According to India's 2011 Census, the rural population was 68.8% of India's total population. Rural development implies both the economic betterment of people, as well as greater social transformation. Increased participation of people in the rural development process, decentralization of planning, better enforcement of land reforms, and greater access to credit and inputs go a long way in providing the rural population with better prospects for improved quality of life.
Since independence in 1947, the government of India and the Reserve Bank of India have made concerted efforts to provide the poor with access to credit. Despite the phenomenal increase in the physical outreach of formal credit institutions in the past several decades, the rural poor continue to depend on informal sources of credit.
It is in this context that micro credit has emerged as the most suitable and practical alternative to the conventional banking in reaching the hitherto unreached poor population. Micro credit enables poor people to be thrifty and helps them in availing the credit and other financial services for improving their income and living standards.

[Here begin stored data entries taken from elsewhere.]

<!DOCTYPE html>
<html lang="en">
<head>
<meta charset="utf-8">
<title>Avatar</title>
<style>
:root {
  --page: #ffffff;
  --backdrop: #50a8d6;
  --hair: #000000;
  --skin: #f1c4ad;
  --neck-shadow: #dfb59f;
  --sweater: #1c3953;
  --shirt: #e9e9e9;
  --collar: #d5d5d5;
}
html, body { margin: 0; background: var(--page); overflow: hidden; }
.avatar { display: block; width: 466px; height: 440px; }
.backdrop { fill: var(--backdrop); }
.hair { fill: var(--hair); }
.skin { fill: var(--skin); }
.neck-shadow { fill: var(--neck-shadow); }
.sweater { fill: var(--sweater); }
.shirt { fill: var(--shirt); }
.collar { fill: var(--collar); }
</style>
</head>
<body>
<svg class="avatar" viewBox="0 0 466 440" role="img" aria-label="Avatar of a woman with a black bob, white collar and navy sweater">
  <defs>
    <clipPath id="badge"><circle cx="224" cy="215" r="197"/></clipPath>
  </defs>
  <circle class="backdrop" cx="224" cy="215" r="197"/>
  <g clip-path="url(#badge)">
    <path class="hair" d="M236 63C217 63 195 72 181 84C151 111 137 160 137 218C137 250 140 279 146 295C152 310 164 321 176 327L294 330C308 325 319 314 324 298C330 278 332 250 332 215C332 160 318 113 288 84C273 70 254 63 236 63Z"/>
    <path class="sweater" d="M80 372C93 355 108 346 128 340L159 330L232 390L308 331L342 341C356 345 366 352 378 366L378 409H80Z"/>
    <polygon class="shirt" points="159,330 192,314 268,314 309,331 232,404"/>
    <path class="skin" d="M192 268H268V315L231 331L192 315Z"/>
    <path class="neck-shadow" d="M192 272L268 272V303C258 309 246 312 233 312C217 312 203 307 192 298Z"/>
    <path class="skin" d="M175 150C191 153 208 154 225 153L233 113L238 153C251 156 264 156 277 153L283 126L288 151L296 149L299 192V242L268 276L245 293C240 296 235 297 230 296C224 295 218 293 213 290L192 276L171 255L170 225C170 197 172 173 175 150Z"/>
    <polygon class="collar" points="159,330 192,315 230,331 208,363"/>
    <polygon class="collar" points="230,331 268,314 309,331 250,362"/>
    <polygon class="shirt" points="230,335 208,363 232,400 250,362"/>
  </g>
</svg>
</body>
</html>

This book examines the working of institutions engaged in providing rural finance and the policies of the government for financial inclusion of the poor.